Belgium is one of multiple European countries to create this kind of exemption following public pressure, which hasn’t happened in the US or the UK — not yet, at least. “There are also more structural provisions in place for unmarried couples and a broader interpretation of family in EU law,” McQuaid said. “The EU has always made provisions for ‘durable relationships, duly attested’, and the EU commissioner Ylva Johansson called upon Member States to interpret that as broadly as possible, which made pressuring the government more effective.” It’s been a completely different scenario here. “Looking toward the US side and conversations we’ve tried to start up,” McQuaid said, “it seems like the limitation on travel is largely forgotten by the public.”
Many people in the #LoveIsNotTourism movement report feeling left behind by a country determined to move on from the pandemic’s horrors without any provisions for those still separated. “Seeing everything getting back to normal: concerts, sports events, people dating again… I feel a little bitter,” said Amélie S.
“I feel incredibly frustrated with the US government, to the point where I just get really angry that no one is thinking about us and everyone else is returning to their normal lives,” said Nane Mertens, a 26-year-old Belgian who’s traveled multiple times via Mexico to visit her boyfriend in Nebraska. “We as a community have reached out to so many officials, but it’s honestly just like talking to a wall.” Even though they’ve also been able to take advantage of the unmarried partner exemption Belgium introduced last year, “it’s definitely been very stressful each time and quite frankly taxing on my mental health.”
“For me, it’s the not knowing that is hard,” said a Londoner who hasn’t been able to see her boyfriend in Chicago for 18 months.
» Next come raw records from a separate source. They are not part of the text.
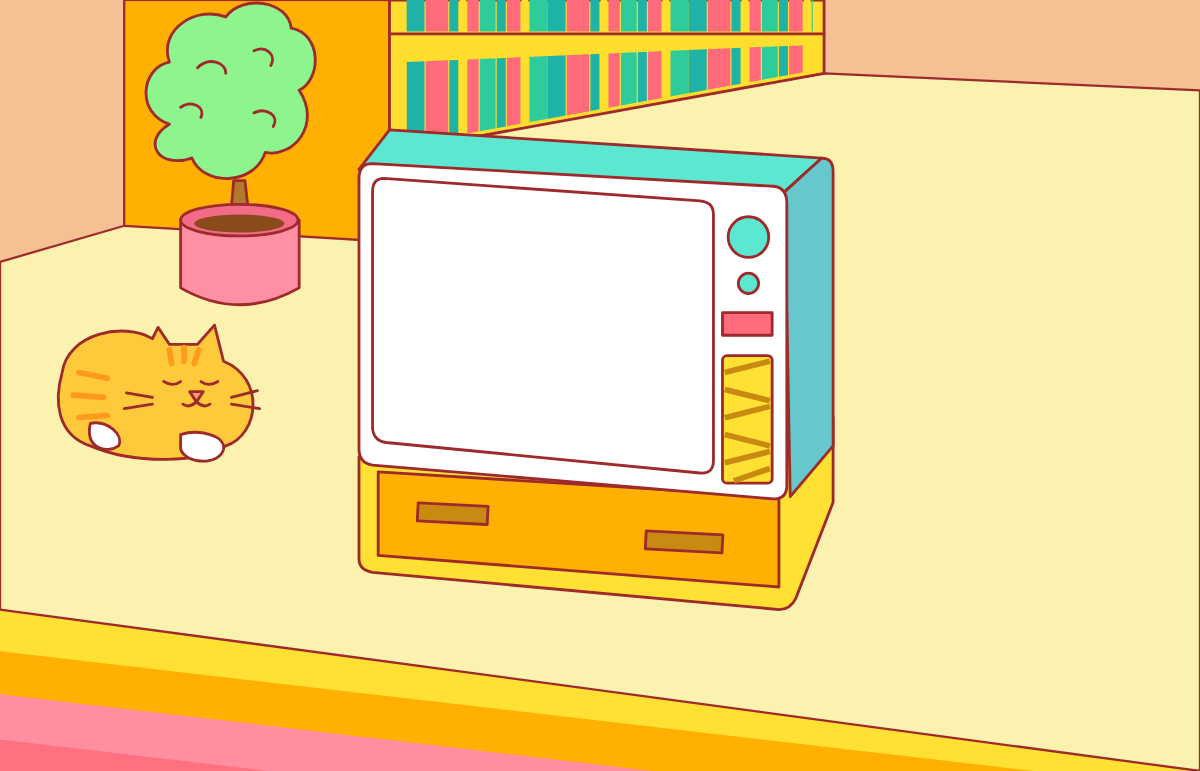
<!DOCTYPE html>
<html lang="en">
<head>
<meta charset="utf-8">
<title>Sleepy Cat Corner</title>
<style>
:root{
  --wall:#F4C094;
  --floor:#FCF2B0;
  --panel:#FFB000;
  --shelf:#FFDE2E;
  --line:#9E2A2B;
  --teal:#1FB3A7;
  --mint:#5CE8D0;
  --tv-side:#66C8CC;
  --white:#FFFFFF;
  --pink:#FF6B7A;
  --pot:#FF8FA3;
  --leaf:#8EF58E;
  --leaf-dark:#4FD36B;
  --trunk:#B07A2A;
  --cat:#FFC93C;
  --cat-stripe:#FF9A1F;
  --nose:#FF9A7A;
  --band-yellow:#FFE033;
  --band-orange:#FFB000;
  --band-pink:#FF8FA0;
  --band-rose:#FF7080;
  --handle:#C98A12;
}
html,body{margin:0;padding:0;overflow:hidden;background:var(--floor);}
.scene{display:block;width:1200px;height:771px;}
.ink{stroke:var(--line);stroke-width:2.5;stroke-linejoin:round;stroke-linecap:round;}
</style>
</head>
<body>
<svg class="scene" viewBox="0 0 1063 683" width="1200" height="771" role="img" aria-label="A cat sleeps beside a retro television in a sunny room">
  <defs>
    <g id="book-row">
      <rect x="0" width="16" height="100" fill="var(--teal)"/>
      <rect x="17" width="20" height="100" fill="var(--pink)"/>
      <rect x="38" width="8" height="100" fill="var(--teal)"/>
      <rect x="47" width="6" height="100" fill="var(--shelf)"/>
      <rect x="54" width="10" height="100" fill="var(--pink)"/>
      <rect x="65" width="14" height="100" fill="#2ECC9B"/>
      <rect x="80" width="8" height="100" fill="var(--teal)"/>
      <rect x="89" width="12" height="100" fill="var(--pink)"/>
      <rect x="102" width="6" height="100" fill="var(--shelf)"/>
      <rect x="109" width="16" height="100" fill="#2ECC9B"/>
    </g>
  </defs>

  <!-- room -->
  <rect class="back-wall" width="1063" height="683" fill="var(--wall)"/>
  <rect class="orange-panel" x="110" y="0" width="250" height="215" fill="var(--panel)" stroke="var(--line)" stroke-width="2"/>
  <polygon class="floor" points="0,232 110,200 360,215 360,130 730,65 1063,80 1063,683 0,683" fill="var(--floor)" stroke="var(--line)" stroke-width="2"/>

  <!-- bookcase -->
  <g class="bookcase">
    <polygon points="345,0 730,0 730,65 345,135" fill="var(--shelf)" class="ink"/>
    <clipPath id="shelf-top"><rect x="360" y="0" width="360" height="28"/></clipPath>
    <clipPath id="shelf-low"><polygon points="360,55 712,40 712,64 360,128"/></clipPath>
    <g clip-path="url(#shelf-top)">
      <use href="#book-row" x="360" y="-70"/><use href="#book-row" x="485" y="-70"/><use href="#book-row" x="610" y="-70"/>
    </g>
    <g clip-path="url(#shelf-low)">
      <use href="#book-row" x="360" y="35"/><use href="#book-row" x="485" y="30"/><use href="#book-row" x="610" y="25"/>
    </g>
    <line x1="345" y1="30" x2="730" y2="30" class="ink"/>
  </g>

  <!-- potted plant -->
  <g class="plant">
    <path d="M203 205 L207 160 L217 160 L222 205 Z" fill="var(--trunk)" class="ink"/>
    <path d="M150 110 C120 100 125 60 150 55 C140 25 175 5 200 15 C215 -5 255 0 258 25 C285 30 285 70 265 80 C285 110 260 140 235 135 C225 165 180 165 170 140 C140 150 125 125 150 110 Z" fill="var(--leaf)" class="ink"/>
    <path d="M175 60 C185 50 200 55 200 65 M225 45 C235 40 245 48 240 58 M160 95 C170 88 182 95 178 104 M225 100 C235 95 248 102 242 112" fill="none" class="ink"/>
    <path d="M160 195 L160 255 Q212 285 265 255 L265 195 Z" fill="var(--pot)" class="ink"/>
    <ellipse cx="212" cy="195" rx="52" ry="14" fill="#F26C88" class="ink"/>
    <ellipse cx="212" cy="198" rx="40" ry="8" fill="#8A4A1A"/>
  </g>

  <!-- sleeping cat -->
  <g class="cat">
    <path d="M55 330 C60 295 110 285 135 300 L140 290 L150 305 L175 305 L190 288 L198 320 C235 335 230 385 200 395 C180 410 120 412 80 395 C50 385 48 355 55 330 Z" fill="var(--cat)" class="ink"/>
    <path d="M70 330 L95 335 M65 350 L92 352 M70 370 L95 368 M150 310 L152 322 M163 308 L163 320 M176 310 L172 322" fill="none" stroke="var(--cat-stripe)" stroke-width="5" stroke-linecap="round"/>
    <path d="M80 375 C95 372 110 385 105 395 C95 402 75 398 80 375 Z" fill="var(--white)" class="ink"/>
    <path d="M160 385 C175 380 200 385 198 398 C195 412 165 412 160 398 Z" fill="var(--white)" class="ink"/>
    <path d="M145 338 Q153 343 160 338 M178 338 Q185 343 193 338" fill="none" class="ink"/>
    <path d="M168 347 L180 347 L174 356 Z" fill="var(--nose)" class="ink"/>
    <path d="M174 356 Q168 362 162 358 M174 356 Q180 362 186 358" fill="none" class="ink"/>
    <path d="M135 352 L112 348 M135 358 L110 362 M205 352 L228 346 M205 358 L230 362" fill="none" class="ink"/>
  </g>

  <!-- television stand -->
  <g class="tv-stand">
    <path d="M318 405 L318 495 Q318 505 330 507 L690 540 Q700 540 705 530 L738 445 L738 370 L700 405 Z" fill="var(--band-yellow)" class="ink"/>
    <path d="M335 418 L690 440 L690 520 L335 492 Z" fill="var(--panel)" class="ink"/>
    <rect x="370" y="447" width="62" height="16" fill="var(--handle)" class="ink" transform="rotate(3 400 455)"/>
    <rect x="572" y="472" width="68" height="16" fill="var(--handle)" class="ink" transform="rotate(3 606 480)"/>
  </g>

  <!-- retro television -->
  <g class="television">
    <path d="M318 150 L345 115 L728 140 L695 170 Z" fill="var(--mint)" class="ink"/>
    <path d="M695 170 L728 140 Q738 140 738 152 L738 395 L700 440 Z" fill="var(--tv-side)" class="ink"/>
    <path d="M330 145 L685 165 Q697 166 697 180 L697 430 Q697 442 685 442 L330 412 Q318 410 318 398 L318 158 Q318 145 330 145 Z" fill="var(--white)" class="ink"/>
    <path d="M340 158 L620 178 Q632 179 632 190 L632 408 Q632 420 620 419 L342 392 Q330 390 330 378 L330 170 Q330 158 340 158 Z" fill="var(--white)" class="ink"/>
    <circle cx="663" cy="210" r="18" fill="var(--mint)" class="ink"/>
    <circle cx="663" cy="251" r="9" fill="var(--mint)" class="ink"/>
    <rect x="640" y="277" width="44" height="20" fill="var(--pink)" class="ink"/>
    <g class="speaker-grille">
      <rect x="640" y="315" width="44" height="113" rx="4" fill="var(--band-yellow)" class="ink"/>
      <path d="M642 330 L682 320 M642 345 L682 355 M642 370 L682 360 M642 385 L682 395 M642 410 L682 400 M650 426 L682 415" fill="none" stroke="var(--handle)" stroke-width="5"/>
    </g>
  </g>

  <!-- desk front edge -->
  <g class="desk-edge">
    <polygon points="0,540 1063,683 1063,683 0,683" fill="var(--band-yellow)"/>
    <polygon points="0,577 1063,700 0,700" fill="var(--band-orange)"/>
    <polygon points="0,615 1063,740 0,740" fill="var(--band-pink)"/>
    <polygon points="0,655 1063,780 0,780" fill="var(--band-rose)"/>
    <line x1="0" y1="540" x2="1063" y2="683" stroke="var(--line)" stroke-width="2"/>
  </g>
</svg>
</body>
</html>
He’s a lawyer whose busy schedule doesn’t allow him time to travel to London, especially with a mandated quarantine. “If they would just give us a date, I would be fine, but it’s the never knowing if it will be weeks or months or years.”
Stefan Aguirre and his partner haven’t been able to take advantage of exemptions to the ban Sweden has provided for binational couples. His partner lost her job early in the pandemic, after which her mother got cancer, making it practically impossible for her to travel to Sweden, and Aguirre can’t afford a 14-day stay in Mexico to allow him entry to the US.
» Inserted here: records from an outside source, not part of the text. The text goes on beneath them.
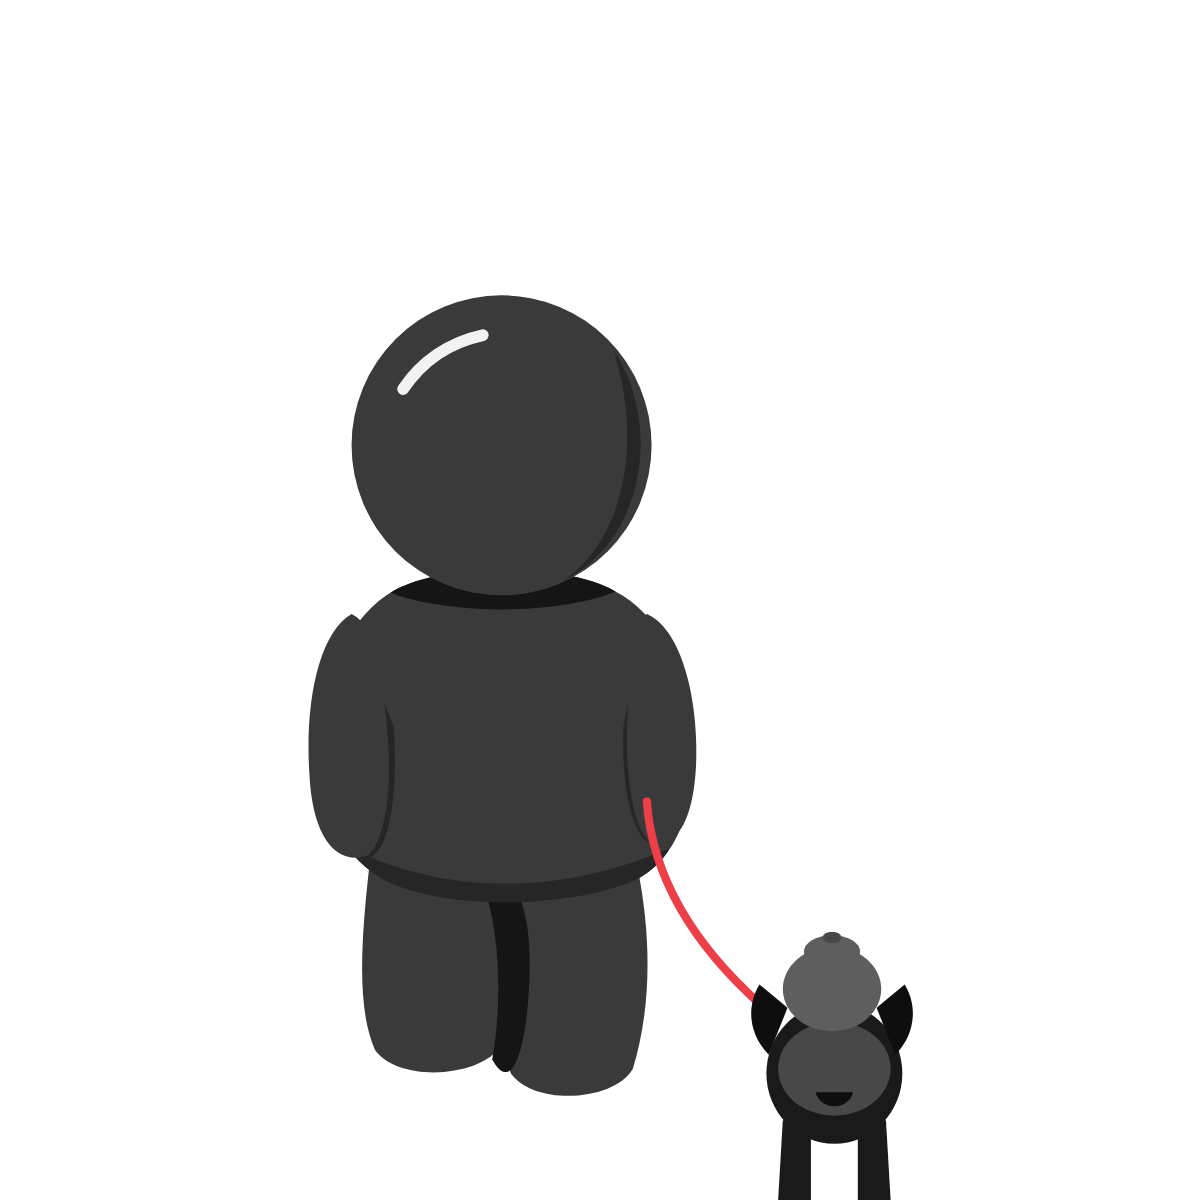
<!DOCTYPE html>
<html lang="en">
<head>
<meta charset="utf-8">
<title>Evening Walk</title>
<style>
  :root {
    --paper: #ffffff;
    --figure: #3a3a3a;
    --figure-shade: #262626;
    --figure-deep: #151515;
    --shine: #f2f2f2;
    --leash: #ec3f48;
    --dog-head: #5e5e5e;
    --dog-rump: #484848;
    --dog-body: #1a1a1a;
    --dog-deep: #0e0e0e;
  }
  html, body {
    margin: 0;
    width: 1200px;
    height: 1200px;
    overflow: hidden;
    background: var(--paper);
  }
  .scene {
    display: block;
    width: 1200px;
    height: 1200px;
  }
</style>
</head>
<body>
<svg class="scene" viewBox="0 0 512 512" role="img" aria-label="A round dark figure seen from behind, walking a small dog on a red leash">
  <defs>
    <clipPath id="body-clip">
      <path d="M168 252 C190 240 240 240 262 252 C282 262 292 285 295 320 C297 345 288 368 270 376 C240 388 190 388 165 376 C146 366 136 345 137 320 C139 285 150 262 168 252 Z"/>
    </clipPath>
  </defs>

  <g class="walker">
    <path class="leg-left" fill="var(--figure)" d="M158 366 C154 400 152 430 160 448 C170 462 205 460 214 446 C220 420 220 392 216 370 Z"/>
    <path class="leg-right" fill="var(--figure)" d="M212 372 C208 410 210 440 218 458 C228 472 262 470 270 456 C278 430 278 400 272 370 Z"/>
    <path class="leg-gap-shadow" fill="var(--figure-deep)" d="M206 376 C214 400 214 430 210 452 C220 470 226 440 226 410 C226 392 222 380 216 372 Z"/>

    <path class="torso" fill="var(--figure)" d="M168 252 C190 240 240 240 262 252 C282 262 292 285 295 320 C297 345 288 368 270 376 C240 388 190 388 165 376 C146 366 136 345 137 320 C139 285 150 262 168 252 Z"/>
    <g clip-path="url(#body-clip)">
      <ellipse class="neck-shadow" cx="214" cy="240" rx="62" ry="20" fill="var(--figure-deep)"/>
      <path class="hip-shadow" fill="var(--figure-shade)" d="M150 362 C190 382 240 382 285 362 L290 400 L145 400 Z"/>
    </g>

    <path class="arm-left" fill="var(--figure)" d="M150 262 C136 270 130 300 132 330 C133 352 140 366 152 366 C164 366 166 345 166 320 C166 292 162 268 150 262 Z"/>
    <path class="arm-left-shade" fill="var(--figure-shade)" d="M164 300 C168 330 166 358 156 366 C166 366 170 340 168 310 Z"/>
    <path class="arm-right" fill="var(--figure)" d="M276 262 C290 268 298 296 297 326 C296 348 290 360 280 360 C268 360 266 340 266 314 C266 290 268 266 276 262 Z"/>
    <path class="arm-right-shade" fill="var(--figure-shade)" d="M268 300 C266 330 270 354 278 360 C270 358 265 336 266 310 Z"/>

    <circle class="head" cx="214" cy="190" r="64" fill="var(--figure)"/>
    <path class="head-shade" fill="var(--figure-shade)" d="M262 150 C282 180 276 230 240 248 C262 234 276 196 262 150 Z"/>
    <path class="head-shine" fill="none" stroke="var(--shine)" stroke-width="5" stroke-linecap="round" d="M172 166 C180 154 192 146 206 143"/>
  </g>

  <path class="leash" fill="none" stroke="var(--leash)" stroke-width="3.5" stroke-linecap="round" d="M276 342 C278 370 292 400 326 430"/>

  <g class="dog">
    <path class="dog-leg-left" fill="var(--dog-body)" d="M334 478 L346 478 L346 512 L332 512 Z"/>
    <path class="dog-leg-right" fill="var(--dog-body)" d="M366 478 L378 478 L380 512 L366 512 Z"/>
    <ellipse class="dog-body" cx="356" cy="458" rx="29" ry="30" fill="var(--dog-body)"/>
    <ellipse class="dog-rump" cx="356" cy="456" rx="24" ry="20" fill="var(--dog-rump)"/>
    <path class="dog-tail" fill="var(--dog-deep)" d="M348 466 C350 474 362 474 364 466 Z"/>
    <path class="dog-ear-left" fill="var(--dog-deep)" d="M336 430 L324 420 C318 430 320 442 328 450 Z"/>
    <path class="dog-ear-right" fill="var(--dog-deep)" d="M374 430 L386 420 C392 430 390 442 382 450 Z"/>
    <ellipse class="dog-head" cx="355" cy="422" rx="21" ry="18" fill="var(--dog-head)"/>
    <ellipse class="dog-crown" cx="355" cy="406" rx="12" ry="7" fill="var(--dog-head)"/>
    <ellipse class="dog-topknot" cx="355" cy="400" rx="4" ry="2.5" fill="var(--dog-rump)"/>
  </g>
</svg>
</body>
</html>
“What we want is for the United States government to get rid of this Trump-era travel ban and at the very minimum provide exemptions for unmarried binational couples to reunite,” Aguirre said.
Emily Quiros, who lost her mother and son, is glad that she will finally see her partner again, but “it will never be the same for us, because we were never complete and will never be complete anymore.” She hopes that her story “could somehow help open the minds of the people that are making these restrictions. … Life is too short and this pandemic is already robbing us of time that we’re supposed to be spending together with our loved ones.” ●